* Work instructions:
Counting only lines that contain "body", how many are there in the records below? Give the figure alone.

* Stored data:
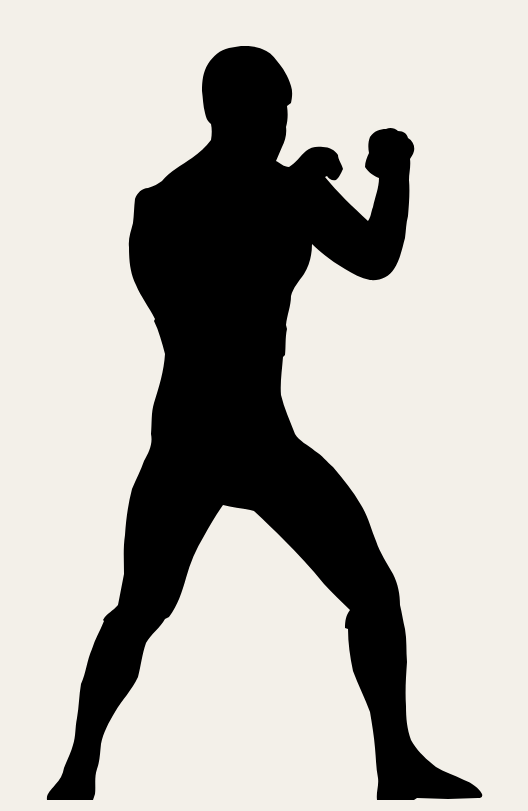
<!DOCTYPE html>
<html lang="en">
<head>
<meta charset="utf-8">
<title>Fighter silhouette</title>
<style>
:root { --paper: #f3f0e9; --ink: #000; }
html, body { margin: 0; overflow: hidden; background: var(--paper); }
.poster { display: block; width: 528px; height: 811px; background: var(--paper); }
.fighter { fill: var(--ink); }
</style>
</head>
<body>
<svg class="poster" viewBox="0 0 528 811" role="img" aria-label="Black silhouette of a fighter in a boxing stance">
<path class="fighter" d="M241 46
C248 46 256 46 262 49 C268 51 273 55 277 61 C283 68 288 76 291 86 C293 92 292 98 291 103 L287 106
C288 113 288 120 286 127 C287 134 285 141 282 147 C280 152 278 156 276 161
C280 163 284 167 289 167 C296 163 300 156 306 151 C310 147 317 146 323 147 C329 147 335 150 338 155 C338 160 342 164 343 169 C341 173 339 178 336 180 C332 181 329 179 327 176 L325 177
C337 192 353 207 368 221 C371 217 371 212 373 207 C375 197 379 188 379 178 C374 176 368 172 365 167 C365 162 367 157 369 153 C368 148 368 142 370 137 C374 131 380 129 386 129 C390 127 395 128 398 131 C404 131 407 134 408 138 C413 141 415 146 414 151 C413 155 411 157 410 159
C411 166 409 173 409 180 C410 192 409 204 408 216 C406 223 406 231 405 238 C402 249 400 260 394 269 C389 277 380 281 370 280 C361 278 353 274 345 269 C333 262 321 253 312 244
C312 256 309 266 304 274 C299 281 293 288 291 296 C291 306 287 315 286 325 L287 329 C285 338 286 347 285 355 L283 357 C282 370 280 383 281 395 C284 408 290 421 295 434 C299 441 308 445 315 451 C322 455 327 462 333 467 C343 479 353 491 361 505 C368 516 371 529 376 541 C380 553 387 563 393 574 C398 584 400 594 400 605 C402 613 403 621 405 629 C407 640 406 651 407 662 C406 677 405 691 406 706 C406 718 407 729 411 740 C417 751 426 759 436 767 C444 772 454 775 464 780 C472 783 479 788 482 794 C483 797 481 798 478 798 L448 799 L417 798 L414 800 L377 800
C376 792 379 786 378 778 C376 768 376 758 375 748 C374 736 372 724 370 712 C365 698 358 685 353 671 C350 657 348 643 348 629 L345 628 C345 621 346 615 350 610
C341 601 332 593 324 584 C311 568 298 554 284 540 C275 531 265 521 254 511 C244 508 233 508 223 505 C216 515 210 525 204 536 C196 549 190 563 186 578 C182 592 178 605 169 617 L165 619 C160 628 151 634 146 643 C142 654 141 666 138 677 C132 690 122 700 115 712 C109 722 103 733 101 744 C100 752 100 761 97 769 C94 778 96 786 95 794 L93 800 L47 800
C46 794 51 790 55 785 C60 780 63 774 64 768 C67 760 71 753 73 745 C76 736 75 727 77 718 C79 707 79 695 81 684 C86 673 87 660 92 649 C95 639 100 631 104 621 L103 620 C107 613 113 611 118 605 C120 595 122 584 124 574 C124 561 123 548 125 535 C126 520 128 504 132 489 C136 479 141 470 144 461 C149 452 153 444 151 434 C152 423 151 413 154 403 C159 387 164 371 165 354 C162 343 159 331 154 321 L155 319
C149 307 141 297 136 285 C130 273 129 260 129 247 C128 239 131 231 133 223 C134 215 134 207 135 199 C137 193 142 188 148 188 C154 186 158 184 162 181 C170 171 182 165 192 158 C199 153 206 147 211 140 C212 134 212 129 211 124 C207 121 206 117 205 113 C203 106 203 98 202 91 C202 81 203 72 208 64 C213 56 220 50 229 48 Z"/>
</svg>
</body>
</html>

* Result below:
3